There are a number of posts and Wiki’s on this subject and I love all the discussions and frays that you get on the Yii Framework forum.
One of the popular methods is to move your Admin functions into a module, but for me this can lead to confusion and duplication, maybe with views and controller functions … but for many it works.
Another popular way, suggested in the Yii Application Cookbook,also listed here, is to divide the application into two separate applications and then use the config in your admin application to also include models from your frontend application.
I’ve just started using a method based on using the URLManager and I find it gives a complete logical separation but with a physical integration, ie: ALL your files remain in one application space.
We start with a structure like this:-
frontend index.php assets/ themes/ protected/ config/ frontend.php backend.php components/ controllers/ models/ views/ backend/ index.php assets/ themes/

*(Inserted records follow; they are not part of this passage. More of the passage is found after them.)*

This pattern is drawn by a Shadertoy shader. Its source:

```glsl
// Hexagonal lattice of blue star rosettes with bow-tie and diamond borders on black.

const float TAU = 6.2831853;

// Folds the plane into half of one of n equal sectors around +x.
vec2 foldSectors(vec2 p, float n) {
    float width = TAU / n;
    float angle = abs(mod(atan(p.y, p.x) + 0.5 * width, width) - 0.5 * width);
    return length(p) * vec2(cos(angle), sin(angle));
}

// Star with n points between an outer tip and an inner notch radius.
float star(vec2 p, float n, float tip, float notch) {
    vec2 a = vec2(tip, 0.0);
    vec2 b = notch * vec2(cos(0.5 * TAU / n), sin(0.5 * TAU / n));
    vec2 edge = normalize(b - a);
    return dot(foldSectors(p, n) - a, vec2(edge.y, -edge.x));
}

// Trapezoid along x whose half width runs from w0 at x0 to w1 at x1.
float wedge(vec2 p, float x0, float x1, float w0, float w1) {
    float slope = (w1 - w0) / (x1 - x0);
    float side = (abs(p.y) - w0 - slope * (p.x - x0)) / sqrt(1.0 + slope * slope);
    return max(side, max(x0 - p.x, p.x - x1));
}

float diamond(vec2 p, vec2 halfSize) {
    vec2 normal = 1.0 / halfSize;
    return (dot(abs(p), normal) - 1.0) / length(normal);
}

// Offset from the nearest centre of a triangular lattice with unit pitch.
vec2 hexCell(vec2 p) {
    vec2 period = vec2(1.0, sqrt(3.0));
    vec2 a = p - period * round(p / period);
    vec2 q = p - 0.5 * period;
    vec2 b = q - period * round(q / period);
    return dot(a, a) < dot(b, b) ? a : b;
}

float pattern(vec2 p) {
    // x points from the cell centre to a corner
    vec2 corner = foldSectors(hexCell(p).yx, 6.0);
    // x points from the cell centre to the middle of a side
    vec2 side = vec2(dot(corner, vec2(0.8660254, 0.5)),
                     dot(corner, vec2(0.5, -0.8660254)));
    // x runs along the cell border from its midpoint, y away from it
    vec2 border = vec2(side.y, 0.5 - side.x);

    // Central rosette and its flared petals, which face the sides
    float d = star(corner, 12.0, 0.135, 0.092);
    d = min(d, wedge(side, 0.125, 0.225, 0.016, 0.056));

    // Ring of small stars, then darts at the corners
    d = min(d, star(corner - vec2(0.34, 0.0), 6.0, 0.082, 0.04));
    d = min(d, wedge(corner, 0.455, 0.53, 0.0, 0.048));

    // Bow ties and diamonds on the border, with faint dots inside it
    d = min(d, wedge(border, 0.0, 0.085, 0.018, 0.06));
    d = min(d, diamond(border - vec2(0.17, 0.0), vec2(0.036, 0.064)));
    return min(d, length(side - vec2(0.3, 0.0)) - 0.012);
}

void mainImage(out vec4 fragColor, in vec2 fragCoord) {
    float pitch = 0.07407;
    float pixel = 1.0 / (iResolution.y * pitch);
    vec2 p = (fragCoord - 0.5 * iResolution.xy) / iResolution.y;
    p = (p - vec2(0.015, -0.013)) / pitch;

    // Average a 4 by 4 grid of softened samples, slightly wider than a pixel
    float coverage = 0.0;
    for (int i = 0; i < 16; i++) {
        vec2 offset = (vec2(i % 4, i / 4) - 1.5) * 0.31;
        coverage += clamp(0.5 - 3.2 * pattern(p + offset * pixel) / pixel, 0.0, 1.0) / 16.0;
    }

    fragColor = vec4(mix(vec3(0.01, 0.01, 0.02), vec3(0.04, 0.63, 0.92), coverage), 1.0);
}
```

And then we use the URL manager to block access to admin functions in the frontend.
'urlManager'=>array( 'urlFormat'=>'path', 'showScriptName' => false, 'rules'=>array( ''=>'post/view', '<model:.*?>/<action:.*?>'=>'site/error', '...' ) ), </action:.*?></model:.*?>
And then I also quite like to obscure the admin functions in the backend using something like this ..
(ps: I know that security through obscurity is not a solution on its own, but it doesn’t hurt as an extra layer) .
As a subnote, if my frontend is relatively simple, I quite like to use specific rules in the URL manager and exclude anything else, for example; in a blog environment the only actions allowable in the frontend have to do with displaying posts and categories, plus maybe one or two other functions …
'search'=>'post/search', <name:.*?>'enquiries'=>'site/enquiry', ... // Lastly, anything else can go to the post controller view action and let it try and sort it out .... 'post/<action:.*><controller:w+><action:w+><id:d+>' =>'post/view', </id:d+></action:w+></controller:w+></action:.*></name:.*?>
I like this way, as to me, it separates the physical organisation from the logical, which is handled by the URL manager, and this seems the right place to do this…